“I just kept on practicing, asking questions,” Montero said. “I remember people laughing about my accent or whatever. And I never really cared. That’s what a lot of Latin guys get intimidated by, because they don’t want people to make fun of them. That’s why they get intimidated. That’s why they don’t learn.

“That wasn’t my problem. I didn’t care if you laughed. I didn’t care about any of that, because this is not my language, you know? It’s something that I (was) learning and I became fairly good. Good enough.”

That’s why Montero can understand MLB’s directive to hire translators and still see the limitations.

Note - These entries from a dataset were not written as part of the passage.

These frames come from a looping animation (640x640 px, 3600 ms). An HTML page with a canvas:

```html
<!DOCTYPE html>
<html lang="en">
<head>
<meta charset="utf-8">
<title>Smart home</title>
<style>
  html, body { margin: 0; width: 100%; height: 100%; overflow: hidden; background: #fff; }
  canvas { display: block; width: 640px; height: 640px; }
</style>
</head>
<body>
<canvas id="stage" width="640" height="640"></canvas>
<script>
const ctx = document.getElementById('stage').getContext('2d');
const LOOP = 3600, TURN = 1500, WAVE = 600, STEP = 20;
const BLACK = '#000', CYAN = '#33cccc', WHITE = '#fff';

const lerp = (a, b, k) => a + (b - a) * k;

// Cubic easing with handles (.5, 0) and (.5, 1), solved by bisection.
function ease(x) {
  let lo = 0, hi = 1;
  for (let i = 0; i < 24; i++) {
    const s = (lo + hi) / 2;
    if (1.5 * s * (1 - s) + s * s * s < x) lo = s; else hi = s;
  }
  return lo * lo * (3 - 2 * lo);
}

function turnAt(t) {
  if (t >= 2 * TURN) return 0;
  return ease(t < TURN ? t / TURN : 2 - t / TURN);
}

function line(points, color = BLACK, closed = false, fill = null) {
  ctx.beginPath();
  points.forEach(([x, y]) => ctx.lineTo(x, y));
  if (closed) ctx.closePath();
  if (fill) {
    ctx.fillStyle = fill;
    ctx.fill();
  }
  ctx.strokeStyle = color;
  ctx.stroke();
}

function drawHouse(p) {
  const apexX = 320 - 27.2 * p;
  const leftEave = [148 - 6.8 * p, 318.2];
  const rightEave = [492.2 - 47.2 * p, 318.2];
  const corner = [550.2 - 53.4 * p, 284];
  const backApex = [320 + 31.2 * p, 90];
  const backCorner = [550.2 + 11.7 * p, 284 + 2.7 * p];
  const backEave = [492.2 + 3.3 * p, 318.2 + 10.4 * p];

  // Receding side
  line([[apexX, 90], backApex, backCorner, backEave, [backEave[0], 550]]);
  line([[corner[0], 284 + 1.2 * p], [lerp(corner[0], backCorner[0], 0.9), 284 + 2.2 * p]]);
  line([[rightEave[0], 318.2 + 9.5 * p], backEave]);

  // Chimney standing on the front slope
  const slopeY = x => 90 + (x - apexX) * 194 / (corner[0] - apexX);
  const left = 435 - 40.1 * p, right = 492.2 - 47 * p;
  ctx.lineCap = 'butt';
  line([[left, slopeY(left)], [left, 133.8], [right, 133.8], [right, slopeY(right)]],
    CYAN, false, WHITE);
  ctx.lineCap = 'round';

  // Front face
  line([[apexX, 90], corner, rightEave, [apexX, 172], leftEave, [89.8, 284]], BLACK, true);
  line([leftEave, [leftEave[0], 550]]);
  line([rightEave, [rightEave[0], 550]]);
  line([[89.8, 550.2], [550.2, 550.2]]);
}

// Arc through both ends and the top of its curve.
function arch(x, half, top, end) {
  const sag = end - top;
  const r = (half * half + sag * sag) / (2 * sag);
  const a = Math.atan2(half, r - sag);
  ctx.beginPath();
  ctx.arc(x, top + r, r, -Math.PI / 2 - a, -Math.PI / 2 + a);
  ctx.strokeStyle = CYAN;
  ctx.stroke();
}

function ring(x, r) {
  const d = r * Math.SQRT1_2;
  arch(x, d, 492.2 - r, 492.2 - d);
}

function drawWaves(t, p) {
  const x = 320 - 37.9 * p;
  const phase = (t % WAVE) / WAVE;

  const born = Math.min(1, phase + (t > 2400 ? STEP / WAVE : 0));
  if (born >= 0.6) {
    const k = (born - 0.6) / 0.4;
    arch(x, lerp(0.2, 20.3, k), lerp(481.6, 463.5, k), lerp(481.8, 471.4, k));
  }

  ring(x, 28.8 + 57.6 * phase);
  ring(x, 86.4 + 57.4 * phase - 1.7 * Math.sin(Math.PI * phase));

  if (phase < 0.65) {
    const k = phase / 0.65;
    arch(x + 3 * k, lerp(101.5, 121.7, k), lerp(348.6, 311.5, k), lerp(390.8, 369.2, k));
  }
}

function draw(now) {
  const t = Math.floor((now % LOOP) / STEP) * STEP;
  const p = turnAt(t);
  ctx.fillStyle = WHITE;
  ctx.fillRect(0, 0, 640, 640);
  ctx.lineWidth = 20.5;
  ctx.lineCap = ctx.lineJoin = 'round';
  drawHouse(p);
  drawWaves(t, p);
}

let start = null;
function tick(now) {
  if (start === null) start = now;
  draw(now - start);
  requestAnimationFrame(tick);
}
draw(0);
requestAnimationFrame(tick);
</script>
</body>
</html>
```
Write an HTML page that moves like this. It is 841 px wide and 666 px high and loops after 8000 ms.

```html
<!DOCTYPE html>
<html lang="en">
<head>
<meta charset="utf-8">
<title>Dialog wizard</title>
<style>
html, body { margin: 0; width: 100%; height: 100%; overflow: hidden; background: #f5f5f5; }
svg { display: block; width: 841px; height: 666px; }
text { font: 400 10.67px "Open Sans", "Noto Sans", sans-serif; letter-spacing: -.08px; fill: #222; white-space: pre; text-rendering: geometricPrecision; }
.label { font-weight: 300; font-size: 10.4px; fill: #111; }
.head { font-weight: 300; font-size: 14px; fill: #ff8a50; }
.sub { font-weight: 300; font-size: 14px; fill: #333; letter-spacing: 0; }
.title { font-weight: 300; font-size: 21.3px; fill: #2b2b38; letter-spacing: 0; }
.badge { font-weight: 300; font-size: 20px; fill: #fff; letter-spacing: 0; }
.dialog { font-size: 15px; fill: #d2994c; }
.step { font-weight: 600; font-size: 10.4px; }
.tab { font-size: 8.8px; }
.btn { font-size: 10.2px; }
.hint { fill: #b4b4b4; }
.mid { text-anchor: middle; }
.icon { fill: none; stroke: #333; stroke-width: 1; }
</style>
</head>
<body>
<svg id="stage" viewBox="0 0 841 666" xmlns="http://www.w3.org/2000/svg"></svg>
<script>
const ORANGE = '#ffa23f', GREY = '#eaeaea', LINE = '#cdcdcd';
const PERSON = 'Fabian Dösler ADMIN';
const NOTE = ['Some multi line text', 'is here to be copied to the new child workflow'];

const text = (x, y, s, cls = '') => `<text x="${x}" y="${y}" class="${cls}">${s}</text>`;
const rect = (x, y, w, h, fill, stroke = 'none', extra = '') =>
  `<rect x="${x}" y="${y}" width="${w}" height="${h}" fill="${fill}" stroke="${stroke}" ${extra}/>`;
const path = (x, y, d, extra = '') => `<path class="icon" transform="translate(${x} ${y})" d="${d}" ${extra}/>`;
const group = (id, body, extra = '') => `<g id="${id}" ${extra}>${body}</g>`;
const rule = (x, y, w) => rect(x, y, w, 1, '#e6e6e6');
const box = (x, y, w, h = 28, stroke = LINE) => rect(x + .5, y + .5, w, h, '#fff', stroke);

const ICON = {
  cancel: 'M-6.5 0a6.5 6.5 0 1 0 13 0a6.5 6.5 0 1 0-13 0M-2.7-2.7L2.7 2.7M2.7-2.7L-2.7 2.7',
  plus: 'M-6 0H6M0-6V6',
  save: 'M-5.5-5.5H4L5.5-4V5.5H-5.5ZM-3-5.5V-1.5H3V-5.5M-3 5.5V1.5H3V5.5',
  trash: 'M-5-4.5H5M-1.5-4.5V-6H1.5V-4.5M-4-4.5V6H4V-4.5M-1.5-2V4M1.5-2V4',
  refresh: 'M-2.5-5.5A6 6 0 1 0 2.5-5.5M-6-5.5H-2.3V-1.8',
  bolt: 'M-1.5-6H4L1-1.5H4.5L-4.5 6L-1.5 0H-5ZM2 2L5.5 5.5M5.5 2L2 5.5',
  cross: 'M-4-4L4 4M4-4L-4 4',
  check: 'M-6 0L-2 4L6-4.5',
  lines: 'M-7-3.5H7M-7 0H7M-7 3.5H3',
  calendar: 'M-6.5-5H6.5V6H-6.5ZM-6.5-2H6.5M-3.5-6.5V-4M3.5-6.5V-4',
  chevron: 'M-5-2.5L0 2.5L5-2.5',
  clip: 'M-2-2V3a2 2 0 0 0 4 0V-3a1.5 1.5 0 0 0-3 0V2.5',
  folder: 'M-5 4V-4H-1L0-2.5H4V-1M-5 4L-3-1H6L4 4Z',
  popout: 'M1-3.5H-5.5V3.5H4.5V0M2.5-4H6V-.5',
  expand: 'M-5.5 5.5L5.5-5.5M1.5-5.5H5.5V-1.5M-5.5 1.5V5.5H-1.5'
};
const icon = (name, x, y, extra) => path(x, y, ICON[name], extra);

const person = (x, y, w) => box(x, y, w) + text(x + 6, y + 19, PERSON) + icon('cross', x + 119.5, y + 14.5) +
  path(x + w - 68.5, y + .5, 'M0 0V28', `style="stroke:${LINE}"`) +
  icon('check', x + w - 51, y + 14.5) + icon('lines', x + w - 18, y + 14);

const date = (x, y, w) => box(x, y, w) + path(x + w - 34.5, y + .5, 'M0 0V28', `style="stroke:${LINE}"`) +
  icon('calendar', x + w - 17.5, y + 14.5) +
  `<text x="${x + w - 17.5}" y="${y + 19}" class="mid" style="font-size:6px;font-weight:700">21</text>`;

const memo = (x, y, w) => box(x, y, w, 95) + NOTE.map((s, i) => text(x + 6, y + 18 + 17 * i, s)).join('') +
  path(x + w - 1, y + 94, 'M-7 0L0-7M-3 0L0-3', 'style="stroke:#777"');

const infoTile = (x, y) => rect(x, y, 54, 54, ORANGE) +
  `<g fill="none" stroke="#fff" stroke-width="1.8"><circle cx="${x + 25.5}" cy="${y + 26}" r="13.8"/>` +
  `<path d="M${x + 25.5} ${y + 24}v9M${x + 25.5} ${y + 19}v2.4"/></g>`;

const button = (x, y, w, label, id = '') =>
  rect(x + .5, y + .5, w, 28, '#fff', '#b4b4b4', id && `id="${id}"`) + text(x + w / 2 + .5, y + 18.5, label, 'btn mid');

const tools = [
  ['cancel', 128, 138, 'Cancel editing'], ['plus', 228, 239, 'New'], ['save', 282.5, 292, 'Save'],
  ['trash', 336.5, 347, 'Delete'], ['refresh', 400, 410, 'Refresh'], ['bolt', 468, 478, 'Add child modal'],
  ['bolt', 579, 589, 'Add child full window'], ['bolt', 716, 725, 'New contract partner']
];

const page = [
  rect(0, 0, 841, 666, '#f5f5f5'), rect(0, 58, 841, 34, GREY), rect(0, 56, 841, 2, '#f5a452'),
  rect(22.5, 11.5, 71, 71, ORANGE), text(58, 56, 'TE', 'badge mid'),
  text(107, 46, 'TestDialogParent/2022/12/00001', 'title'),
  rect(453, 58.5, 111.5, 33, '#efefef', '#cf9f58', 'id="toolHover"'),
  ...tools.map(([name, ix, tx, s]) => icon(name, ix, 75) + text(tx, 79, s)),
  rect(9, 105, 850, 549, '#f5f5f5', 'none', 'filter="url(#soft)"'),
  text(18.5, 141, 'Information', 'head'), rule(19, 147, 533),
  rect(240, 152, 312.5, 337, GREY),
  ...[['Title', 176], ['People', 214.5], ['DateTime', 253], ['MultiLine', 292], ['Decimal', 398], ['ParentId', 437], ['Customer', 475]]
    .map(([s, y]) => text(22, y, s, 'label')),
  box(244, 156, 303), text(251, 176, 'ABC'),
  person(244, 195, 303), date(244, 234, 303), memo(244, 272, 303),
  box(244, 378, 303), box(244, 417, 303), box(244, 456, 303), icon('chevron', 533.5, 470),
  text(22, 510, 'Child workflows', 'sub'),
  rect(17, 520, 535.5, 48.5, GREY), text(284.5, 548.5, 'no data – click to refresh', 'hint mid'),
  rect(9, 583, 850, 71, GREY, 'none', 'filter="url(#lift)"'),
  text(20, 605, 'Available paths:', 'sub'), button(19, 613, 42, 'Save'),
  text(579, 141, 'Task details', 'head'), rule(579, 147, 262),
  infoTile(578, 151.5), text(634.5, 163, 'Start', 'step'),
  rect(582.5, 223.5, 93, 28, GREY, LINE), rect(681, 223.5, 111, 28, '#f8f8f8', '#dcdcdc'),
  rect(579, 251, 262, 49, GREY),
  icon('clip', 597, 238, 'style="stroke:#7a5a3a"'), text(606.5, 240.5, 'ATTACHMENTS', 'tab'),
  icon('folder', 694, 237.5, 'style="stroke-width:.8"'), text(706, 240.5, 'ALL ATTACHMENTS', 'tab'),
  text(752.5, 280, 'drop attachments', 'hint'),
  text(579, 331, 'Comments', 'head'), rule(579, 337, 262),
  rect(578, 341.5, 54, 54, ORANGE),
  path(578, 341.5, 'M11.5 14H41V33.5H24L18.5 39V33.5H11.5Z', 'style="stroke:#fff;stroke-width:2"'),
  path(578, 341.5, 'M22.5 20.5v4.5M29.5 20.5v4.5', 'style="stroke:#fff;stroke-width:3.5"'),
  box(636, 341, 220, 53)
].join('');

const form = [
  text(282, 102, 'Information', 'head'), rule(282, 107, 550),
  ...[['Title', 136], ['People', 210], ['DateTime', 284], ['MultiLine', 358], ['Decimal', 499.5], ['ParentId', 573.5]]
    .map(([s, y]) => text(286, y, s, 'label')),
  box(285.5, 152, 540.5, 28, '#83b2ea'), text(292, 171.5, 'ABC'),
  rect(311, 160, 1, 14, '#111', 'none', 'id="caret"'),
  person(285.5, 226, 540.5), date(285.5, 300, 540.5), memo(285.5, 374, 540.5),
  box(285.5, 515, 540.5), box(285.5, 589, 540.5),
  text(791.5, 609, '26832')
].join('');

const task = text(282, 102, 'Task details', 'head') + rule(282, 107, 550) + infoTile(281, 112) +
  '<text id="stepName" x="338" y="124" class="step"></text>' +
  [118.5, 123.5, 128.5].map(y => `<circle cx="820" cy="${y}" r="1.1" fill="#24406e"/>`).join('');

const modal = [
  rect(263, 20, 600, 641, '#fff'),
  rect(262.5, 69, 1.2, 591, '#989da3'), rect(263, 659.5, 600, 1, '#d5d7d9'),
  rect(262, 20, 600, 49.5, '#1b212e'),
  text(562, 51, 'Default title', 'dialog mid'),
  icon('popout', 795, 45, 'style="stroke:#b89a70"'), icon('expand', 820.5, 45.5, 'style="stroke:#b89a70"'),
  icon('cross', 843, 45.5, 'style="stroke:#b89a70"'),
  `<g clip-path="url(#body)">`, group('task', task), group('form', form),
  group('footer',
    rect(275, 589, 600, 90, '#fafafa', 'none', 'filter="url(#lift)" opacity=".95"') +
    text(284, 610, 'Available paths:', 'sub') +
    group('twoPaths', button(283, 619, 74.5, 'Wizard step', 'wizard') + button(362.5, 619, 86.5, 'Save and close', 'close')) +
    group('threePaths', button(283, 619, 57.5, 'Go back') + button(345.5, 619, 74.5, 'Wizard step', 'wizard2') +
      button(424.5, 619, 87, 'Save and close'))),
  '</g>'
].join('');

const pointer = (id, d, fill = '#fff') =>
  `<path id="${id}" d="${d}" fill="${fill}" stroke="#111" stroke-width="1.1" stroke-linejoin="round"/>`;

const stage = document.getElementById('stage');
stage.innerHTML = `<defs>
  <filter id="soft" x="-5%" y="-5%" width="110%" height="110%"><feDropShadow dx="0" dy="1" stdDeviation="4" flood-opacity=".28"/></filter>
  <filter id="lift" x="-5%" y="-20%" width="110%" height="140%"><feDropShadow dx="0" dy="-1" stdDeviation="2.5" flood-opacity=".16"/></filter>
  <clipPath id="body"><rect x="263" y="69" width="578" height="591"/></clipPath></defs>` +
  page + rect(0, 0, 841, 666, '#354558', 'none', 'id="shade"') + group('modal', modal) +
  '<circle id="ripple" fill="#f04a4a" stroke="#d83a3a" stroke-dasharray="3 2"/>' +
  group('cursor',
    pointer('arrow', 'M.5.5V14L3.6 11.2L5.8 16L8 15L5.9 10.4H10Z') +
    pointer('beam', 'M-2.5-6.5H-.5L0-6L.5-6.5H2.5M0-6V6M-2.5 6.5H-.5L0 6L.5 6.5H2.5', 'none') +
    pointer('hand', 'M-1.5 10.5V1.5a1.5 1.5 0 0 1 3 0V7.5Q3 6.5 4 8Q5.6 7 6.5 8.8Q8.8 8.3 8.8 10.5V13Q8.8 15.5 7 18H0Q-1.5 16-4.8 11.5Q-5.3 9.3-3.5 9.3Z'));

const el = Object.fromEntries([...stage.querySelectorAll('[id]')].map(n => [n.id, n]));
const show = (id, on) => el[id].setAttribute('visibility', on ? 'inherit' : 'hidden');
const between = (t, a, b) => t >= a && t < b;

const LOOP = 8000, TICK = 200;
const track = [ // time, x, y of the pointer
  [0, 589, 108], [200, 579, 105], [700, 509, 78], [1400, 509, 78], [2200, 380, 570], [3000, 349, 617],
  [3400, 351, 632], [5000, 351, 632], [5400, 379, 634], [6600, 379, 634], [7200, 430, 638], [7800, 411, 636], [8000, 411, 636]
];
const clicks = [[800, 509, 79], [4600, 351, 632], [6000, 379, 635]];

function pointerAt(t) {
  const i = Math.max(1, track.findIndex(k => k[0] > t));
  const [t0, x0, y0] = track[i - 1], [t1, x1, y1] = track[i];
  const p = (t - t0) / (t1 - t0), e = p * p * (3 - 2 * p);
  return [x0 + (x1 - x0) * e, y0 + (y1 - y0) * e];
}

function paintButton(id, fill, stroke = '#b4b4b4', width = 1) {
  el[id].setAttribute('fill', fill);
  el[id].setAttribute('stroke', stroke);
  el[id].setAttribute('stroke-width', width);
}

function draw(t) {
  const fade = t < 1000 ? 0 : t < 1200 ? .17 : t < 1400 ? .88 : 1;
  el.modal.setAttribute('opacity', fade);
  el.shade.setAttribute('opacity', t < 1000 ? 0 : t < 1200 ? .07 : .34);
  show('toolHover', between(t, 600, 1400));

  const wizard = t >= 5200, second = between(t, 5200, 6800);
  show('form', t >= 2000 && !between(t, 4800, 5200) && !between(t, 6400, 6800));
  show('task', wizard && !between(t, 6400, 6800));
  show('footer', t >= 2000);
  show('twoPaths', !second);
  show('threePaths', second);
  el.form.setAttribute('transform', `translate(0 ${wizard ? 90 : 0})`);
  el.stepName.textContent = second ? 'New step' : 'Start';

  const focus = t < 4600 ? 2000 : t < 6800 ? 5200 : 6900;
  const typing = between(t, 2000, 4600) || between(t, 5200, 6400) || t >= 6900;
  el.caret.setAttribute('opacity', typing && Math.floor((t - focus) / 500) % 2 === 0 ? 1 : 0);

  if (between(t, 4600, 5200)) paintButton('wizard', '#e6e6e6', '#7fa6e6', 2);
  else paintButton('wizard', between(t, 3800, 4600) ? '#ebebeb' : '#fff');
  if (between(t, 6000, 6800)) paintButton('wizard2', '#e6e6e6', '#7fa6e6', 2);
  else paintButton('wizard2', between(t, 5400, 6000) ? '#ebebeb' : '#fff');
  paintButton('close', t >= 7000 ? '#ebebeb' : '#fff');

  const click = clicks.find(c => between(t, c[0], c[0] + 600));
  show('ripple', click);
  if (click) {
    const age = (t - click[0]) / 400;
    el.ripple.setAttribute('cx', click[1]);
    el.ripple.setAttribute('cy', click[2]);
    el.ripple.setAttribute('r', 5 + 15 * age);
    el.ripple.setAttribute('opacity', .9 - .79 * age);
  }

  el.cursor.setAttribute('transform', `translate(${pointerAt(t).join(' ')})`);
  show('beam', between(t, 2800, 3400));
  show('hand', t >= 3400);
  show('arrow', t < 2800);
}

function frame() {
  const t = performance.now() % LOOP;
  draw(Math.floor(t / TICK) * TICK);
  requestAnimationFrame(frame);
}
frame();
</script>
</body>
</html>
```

“It’s OK,” Montero said. “But on the other hand, I feel like it’s important for us to learn the language. Not only as a player, but when your career’s over, you’re bilingual. You can actually use it for different areas (of your life) later on.

“That was my biggest goal. If I didn’t make it to the big leagues, at least I’m going to be bilingual, and I can do something because it’s productive for any other job.”

Chapman has one job between here and October – to win the franchise’s first World Series in more than a century – and that success or failure is how he will ultimately be remembered in Chicago.

Cut-fastball key to Miguel Gonzalez's improvement with White Sox

Cut-fastball key to Miguel Gonzalez's improvement with White Sox

Miguel Gonzalez has thrown his cut-fastball more in July than ever before.

The White Sox pitcher thinks the way its complements his repertoire has been critical to his most consistent month in the majors since 2014.

Not only is he 1-2 with a 2.76 ERA in five starts in July, but Gonzalez has increased his strikeout rate by three percent with 26 strikeouts in 32 2/3 innings.

The improvement has helped Gonzalez, who next starts Saturday at Minneapolis, develop into either a good back-end rotation option for the White Sox and perhaps even a trade chip. USA Today’s Bob Nightengale reported that the Miami Marlins scouted Gonzalez on Monday when he outpitched Jake Arrieta.

“It has been helping me this year,” Gonzalez said. “Hitters see a fastball out of the hand and at the end it’s already on them. That’s been a big change for me and it’s helping a lot. I’ve been seeing better results.”

His catchers have seen a dramatic increase in the number of cutters Gonzalez has thrown. In four seasons with the Baltimore Orioles, Gonzalez threw 19 cutters. The pitch is a staple for White Sox hurlers under Don Cooper and Gonzalez took his regular slider and started to throw it harder once he signed a minor-league deal with them in April.

So far this month, Gonzalez has thrown the cutter 119 times, which accounts for 24.59 percent of his pitches, according to brooksbaseball.net. Batters have hit .188 and are slugging just .313.

“It made sense to where if I throw a fastball inside, located, and then I throw that cutter, it’s going to make it a lot harder for a lefty, or a righty, to react on,” Gonzalez said. “I’ve seen swings where they get jammed or break a bat or they swing and miss because they think it’s a fastball and it’s three or four miles an hour slower.”

Always more of a contact pitcher, the addition has -- in the short term -- increased Gonzalez’s strikeout rate to near league average. Before July, Gonzalez struck out 17.1 percent of the batters he had faced in his career. This month, the rate is 20.2 percent.   

Cooper is pleased with the development of Gonzalez. He’s also not surprised to find that Gonzalez’s name has appeared in recent Hot Stove chatter along with James Shields, Chris Sale and Jose Quintana, among others.

“Every year this comes up,” Cooper said. “It’s not the first time. People come and go. Trades do happen. Heck, when (Mark) Buehrle left that was a tough one because that was 10 years there. So if Buehrle can leave,anybody can leave. I’ve always said the names change, but the job doesn’t.”

Gonzalez is happy with his current location. He didn’t know what to expect with the White Sox when he signed in April. Suffice it to say, the experience has been better than he could have hoped.

“When you have a free mind, stress free, and you’re on a new team, new environment, things tend to change a little bit and in a good way,” Gonzalez said. “That’s how I feel. I feel comfortable with the team. They welcomed me and now it’s paying off. Hopefully we can get into a nice little stretch and win, a little streak going. That’s what we need right now.”